Having your character facing away from the person they’re talking to is a great way to film a confession or unveil a terrible secret. The advantage of this style of shot composition is that the person making the confession is framed in close up, emphasising the subtlety of their performance while showing the reaction of the person they are talking to. This can also create a sense of emotional distance or accentuate the difficult of what they are saying. It’s also aesthetically pleasing because it creates a sense of depth within the shot.
Examples of facing away
This style of shot composition is surprisingly common.
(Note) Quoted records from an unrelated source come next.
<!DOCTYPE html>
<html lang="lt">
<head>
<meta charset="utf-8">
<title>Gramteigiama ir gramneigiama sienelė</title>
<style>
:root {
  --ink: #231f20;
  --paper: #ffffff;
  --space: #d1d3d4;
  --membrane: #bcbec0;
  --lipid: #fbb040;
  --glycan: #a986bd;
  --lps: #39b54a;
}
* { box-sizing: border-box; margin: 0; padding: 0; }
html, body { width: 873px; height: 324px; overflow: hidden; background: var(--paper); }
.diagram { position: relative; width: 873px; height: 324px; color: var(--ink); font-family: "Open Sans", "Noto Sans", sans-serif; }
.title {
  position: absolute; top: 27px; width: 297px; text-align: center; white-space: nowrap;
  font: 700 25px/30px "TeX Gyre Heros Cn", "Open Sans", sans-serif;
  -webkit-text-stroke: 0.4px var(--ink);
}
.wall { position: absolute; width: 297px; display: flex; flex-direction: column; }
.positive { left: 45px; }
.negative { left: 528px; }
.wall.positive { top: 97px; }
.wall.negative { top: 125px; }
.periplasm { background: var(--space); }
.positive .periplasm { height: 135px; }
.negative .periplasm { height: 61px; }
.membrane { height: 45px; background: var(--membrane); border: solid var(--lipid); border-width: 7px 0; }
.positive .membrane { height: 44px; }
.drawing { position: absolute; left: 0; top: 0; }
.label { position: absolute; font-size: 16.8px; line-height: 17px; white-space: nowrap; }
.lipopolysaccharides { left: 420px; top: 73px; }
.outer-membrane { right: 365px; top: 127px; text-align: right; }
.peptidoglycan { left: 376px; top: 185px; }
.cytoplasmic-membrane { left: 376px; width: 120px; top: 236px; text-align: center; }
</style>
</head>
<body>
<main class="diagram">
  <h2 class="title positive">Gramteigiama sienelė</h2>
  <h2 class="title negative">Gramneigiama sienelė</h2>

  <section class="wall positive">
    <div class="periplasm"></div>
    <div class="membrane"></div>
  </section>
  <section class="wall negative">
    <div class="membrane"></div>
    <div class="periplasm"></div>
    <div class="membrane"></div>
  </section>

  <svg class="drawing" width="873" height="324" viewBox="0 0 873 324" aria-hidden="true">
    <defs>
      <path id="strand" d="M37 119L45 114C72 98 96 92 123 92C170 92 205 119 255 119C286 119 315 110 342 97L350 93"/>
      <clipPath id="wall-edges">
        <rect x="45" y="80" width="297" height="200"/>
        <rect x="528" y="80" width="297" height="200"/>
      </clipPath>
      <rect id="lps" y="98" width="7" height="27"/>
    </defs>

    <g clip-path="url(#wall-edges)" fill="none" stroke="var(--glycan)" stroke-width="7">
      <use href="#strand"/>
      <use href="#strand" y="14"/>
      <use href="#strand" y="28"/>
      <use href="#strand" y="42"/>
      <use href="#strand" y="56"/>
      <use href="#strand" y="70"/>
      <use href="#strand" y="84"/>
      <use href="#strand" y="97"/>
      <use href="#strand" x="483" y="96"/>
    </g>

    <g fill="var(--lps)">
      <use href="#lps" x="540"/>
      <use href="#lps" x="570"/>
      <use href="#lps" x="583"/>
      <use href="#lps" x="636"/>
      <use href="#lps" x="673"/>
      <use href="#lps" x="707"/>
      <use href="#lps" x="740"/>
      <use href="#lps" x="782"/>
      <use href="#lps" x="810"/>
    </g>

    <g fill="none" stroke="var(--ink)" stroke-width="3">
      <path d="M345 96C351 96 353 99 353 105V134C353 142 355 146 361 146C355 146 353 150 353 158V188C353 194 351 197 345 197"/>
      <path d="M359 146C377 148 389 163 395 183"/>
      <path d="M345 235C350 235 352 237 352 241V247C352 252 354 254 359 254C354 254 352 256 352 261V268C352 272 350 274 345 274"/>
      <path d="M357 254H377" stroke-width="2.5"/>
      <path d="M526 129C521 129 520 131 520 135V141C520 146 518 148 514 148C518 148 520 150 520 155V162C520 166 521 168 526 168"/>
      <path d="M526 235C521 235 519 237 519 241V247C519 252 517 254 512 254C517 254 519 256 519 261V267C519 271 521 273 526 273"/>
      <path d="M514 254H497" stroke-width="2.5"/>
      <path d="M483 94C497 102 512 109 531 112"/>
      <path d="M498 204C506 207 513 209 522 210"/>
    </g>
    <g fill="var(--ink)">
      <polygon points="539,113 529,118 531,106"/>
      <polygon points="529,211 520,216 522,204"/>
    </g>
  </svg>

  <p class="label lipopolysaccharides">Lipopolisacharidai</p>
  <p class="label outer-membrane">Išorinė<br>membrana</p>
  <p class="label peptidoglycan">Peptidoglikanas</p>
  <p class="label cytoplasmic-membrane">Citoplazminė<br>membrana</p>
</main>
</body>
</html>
Media teacher Rob Young calls it the Days of our Lives shot in reference to its extensive use in daytime soap operas.
In The Bourne Supremacy, director Paul Greengrass uses this shot when Ward Abbott (Brian Cox) confesses his involvement in the murder of Bourne’s girlfriend Marie.
In the BBC television series Sherlock, this framing technique is used relatively frequently, the aloof Sherlock facing away from Watson as he talks to them…or anyone else that he sees as intellectually inferior.
The next time you’re scripting a scene that involves a difficult conversation or confession, consider using this technique!